When Lindsay first paired the two artists in 1972, Beckett suggested that they work with the text of Waiting for Godot. Johns rejected the idea, preferring to work with unpublished (i.e. uncompleted) material (we can imagine Beckett’s words fizzling in that unbridgeable gulf in one of the few photos of the pair). Instead, Beckett sent Johns collection of eight prose poems that were eventually published on their own 1976, the same year Petersburg Press produced 250 limited edition copies of Foirades/Fizzles. So much for using exclusive, unpublished work.
Johns selected five of Beckett’s eight fizzles, and then turned to a previous creation of his own. Untitled (1972) is a 6 foot tall panorama of four discrete panels—one of a crosshatching motif that appears in much of Johns’ repertoire, two with flagstone imagery, and a fourth with plaster casts of human body parts mounted on wooden slats and affixed to the canvas. For the Petersburg book, Johns created a series of etchings that refract and rearrange the elements of Untitled (1972): variations on the crosshatchings, obsessively re-printed flagstones, and the body parts of the fourth panel rendered with different textures, contrasts, and scales. To introduce each fizzle, Johns also created stencils of the numbers one through five, a motif that he had been reshaping in paintings and prints for the past 10 years.
Scholars have devoted reams of paper to naming the precise logic that guided Johns in his obsessive duplication of the images in Foirades/Fizzles. “Above all,” says Richard Field, “Johns wished to demonstrate that the four panels [of Untitled (1972)] were not a totally arbitrary assemblage.” As if somehow, by creating variations on these motifs and by pairing them with further discontinuous texts, the reader might be able to invent the pathways that traverse the gulf between the four discrete panels. But whatever hope of clear insight we may have, the book refuses to supply the satisfying synthesis. As Rothfuss notes, when we linger too long amidst the handmade pages of Foirades/Fizzles, “we are left with a vague sense of something amiss.”
The three slideshows in the blog post represent an attempt to trace down the echoes of the fizzled collaboration between Johns and Beckett: the three fizzles omitted from Foirades/Fizzles, paired with other Johns experiments with the imagery from Untitled (1972) and from his settings of numbers. They remind us that the sense of something amiss generated within Foirades/Fizzles also reverberates outwards, recycled again and again in image and text. Or, as one of the fizzles describes:

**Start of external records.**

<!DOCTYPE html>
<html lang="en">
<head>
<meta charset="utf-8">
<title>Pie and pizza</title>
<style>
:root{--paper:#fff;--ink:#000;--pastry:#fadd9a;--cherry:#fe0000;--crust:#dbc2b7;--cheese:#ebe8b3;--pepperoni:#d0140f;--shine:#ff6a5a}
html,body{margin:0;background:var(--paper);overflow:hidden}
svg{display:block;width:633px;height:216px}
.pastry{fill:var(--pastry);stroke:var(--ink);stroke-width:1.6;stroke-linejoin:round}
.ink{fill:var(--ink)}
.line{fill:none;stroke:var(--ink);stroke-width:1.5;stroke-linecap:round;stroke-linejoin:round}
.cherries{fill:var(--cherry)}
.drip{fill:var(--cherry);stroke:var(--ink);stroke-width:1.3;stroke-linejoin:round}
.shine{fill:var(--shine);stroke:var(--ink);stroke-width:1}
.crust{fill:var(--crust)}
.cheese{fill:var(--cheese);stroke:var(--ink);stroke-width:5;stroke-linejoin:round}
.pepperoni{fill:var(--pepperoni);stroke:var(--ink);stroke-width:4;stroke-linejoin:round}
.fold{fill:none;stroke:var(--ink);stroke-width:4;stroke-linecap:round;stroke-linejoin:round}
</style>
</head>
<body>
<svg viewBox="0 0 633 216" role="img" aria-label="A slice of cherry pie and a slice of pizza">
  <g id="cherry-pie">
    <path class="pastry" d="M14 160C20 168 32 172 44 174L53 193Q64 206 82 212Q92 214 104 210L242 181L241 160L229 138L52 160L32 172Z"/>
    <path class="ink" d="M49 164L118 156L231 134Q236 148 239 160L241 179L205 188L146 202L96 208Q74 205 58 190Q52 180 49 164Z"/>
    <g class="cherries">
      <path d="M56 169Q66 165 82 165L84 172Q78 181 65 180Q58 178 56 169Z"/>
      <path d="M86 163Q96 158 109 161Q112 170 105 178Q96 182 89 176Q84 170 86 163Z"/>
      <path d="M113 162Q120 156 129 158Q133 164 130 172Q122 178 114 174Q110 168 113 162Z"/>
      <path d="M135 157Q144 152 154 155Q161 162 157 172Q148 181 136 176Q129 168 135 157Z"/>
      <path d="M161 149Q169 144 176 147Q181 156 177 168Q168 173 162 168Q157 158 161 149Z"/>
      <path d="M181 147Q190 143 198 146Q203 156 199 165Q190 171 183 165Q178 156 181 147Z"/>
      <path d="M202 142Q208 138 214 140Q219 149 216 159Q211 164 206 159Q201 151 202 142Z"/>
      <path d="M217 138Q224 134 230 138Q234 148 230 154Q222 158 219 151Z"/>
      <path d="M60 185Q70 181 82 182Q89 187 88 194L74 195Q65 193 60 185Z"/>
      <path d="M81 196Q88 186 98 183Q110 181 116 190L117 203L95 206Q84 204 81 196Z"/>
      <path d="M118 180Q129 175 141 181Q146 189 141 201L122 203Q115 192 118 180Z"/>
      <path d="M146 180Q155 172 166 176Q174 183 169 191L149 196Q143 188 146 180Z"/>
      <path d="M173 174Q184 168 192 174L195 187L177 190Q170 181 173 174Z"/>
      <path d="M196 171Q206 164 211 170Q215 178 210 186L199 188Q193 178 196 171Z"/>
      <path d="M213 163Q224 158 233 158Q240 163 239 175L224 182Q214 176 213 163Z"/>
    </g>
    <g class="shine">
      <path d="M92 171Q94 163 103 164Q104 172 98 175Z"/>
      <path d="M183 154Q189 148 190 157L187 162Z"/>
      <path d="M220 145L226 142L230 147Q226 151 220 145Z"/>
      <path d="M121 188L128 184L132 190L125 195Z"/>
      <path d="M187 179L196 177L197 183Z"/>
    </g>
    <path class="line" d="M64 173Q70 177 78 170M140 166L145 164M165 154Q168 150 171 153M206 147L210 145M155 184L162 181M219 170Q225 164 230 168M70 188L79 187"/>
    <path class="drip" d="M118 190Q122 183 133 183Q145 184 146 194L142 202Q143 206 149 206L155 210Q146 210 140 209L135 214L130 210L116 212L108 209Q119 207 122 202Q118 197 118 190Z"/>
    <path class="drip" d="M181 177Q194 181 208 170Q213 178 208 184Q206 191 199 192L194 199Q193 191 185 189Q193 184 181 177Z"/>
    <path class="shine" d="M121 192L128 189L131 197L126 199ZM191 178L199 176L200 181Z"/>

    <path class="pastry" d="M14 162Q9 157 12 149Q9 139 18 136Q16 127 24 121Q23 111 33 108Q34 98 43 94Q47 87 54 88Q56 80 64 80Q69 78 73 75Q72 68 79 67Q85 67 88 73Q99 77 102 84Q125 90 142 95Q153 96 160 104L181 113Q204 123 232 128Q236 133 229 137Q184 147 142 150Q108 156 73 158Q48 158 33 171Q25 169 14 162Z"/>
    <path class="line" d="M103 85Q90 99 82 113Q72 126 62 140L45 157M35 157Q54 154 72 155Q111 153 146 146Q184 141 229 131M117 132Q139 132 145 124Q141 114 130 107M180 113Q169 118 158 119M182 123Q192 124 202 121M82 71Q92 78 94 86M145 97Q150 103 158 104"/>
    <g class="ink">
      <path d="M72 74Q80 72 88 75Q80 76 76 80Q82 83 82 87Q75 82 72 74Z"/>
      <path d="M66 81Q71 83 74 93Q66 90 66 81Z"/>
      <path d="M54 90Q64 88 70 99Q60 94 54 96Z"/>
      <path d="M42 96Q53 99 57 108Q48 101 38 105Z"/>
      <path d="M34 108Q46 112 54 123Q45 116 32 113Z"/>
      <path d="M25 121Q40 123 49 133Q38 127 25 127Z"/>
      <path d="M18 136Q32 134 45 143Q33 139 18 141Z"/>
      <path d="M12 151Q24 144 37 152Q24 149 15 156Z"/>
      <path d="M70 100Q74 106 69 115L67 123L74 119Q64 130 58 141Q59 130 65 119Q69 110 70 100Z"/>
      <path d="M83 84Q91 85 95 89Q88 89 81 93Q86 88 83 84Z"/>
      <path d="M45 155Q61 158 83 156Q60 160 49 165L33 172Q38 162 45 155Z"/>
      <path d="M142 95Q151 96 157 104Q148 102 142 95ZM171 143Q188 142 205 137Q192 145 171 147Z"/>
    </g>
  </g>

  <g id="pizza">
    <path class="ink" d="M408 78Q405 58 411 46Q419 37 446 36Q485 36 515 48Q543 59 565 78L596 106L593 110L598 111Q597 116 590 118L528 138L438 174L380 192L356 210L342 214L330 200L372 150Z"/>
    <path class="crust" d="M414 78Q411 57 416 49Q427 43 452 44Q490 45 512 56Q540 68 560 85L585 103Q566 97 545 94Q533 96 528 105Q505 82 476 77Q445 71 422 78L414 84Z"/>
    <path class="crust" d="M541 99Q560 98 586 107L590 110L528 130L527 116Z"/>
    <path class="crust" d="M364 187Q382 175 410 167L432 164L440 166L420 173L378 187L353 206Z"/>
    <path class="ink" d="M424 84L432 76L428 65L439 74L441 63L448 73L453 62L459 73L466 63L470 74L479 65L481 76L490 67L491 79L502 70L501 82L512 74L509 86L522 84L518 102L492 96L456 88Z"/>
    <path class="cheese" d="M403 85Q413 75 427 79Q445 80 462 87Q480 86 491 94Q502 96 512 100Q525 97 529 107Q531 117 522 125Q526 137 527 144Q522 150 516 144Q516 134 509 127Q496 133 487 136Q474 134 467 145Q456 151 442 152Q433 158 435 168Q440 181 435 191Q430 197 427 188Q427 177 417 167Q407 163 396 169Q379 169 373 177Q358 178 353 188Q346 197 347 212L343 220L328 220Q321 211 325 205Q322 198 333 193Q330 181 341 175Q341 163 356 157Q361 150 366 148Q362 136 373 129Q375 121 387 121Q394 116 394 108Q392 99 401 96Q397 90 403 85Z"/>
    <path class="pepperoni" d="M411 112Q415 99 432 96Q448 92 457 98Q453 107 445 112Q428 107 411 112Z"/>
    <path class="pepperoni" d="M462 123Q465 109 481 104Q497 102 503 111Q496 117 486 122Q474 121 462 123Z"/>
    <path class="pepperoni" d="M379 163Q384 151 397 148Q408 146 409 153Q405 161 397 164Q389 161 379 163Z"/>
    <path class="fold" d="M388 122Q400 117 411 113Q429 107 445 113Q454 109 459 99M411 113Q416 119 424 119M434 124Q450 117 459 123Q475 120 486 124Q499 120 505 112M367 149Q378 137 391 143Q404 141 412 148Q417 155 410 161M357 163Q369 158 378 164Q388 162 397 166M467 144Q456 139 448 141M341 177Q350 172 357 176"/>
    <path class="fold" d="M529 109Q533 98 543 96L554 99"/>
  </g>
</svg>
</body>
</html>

"Then the echo is heard, as loud at first as the sound that woke it and repeated sometimes a good score of times, each time a little weaker, no, sometimes louder than the time before, till finally it dies away."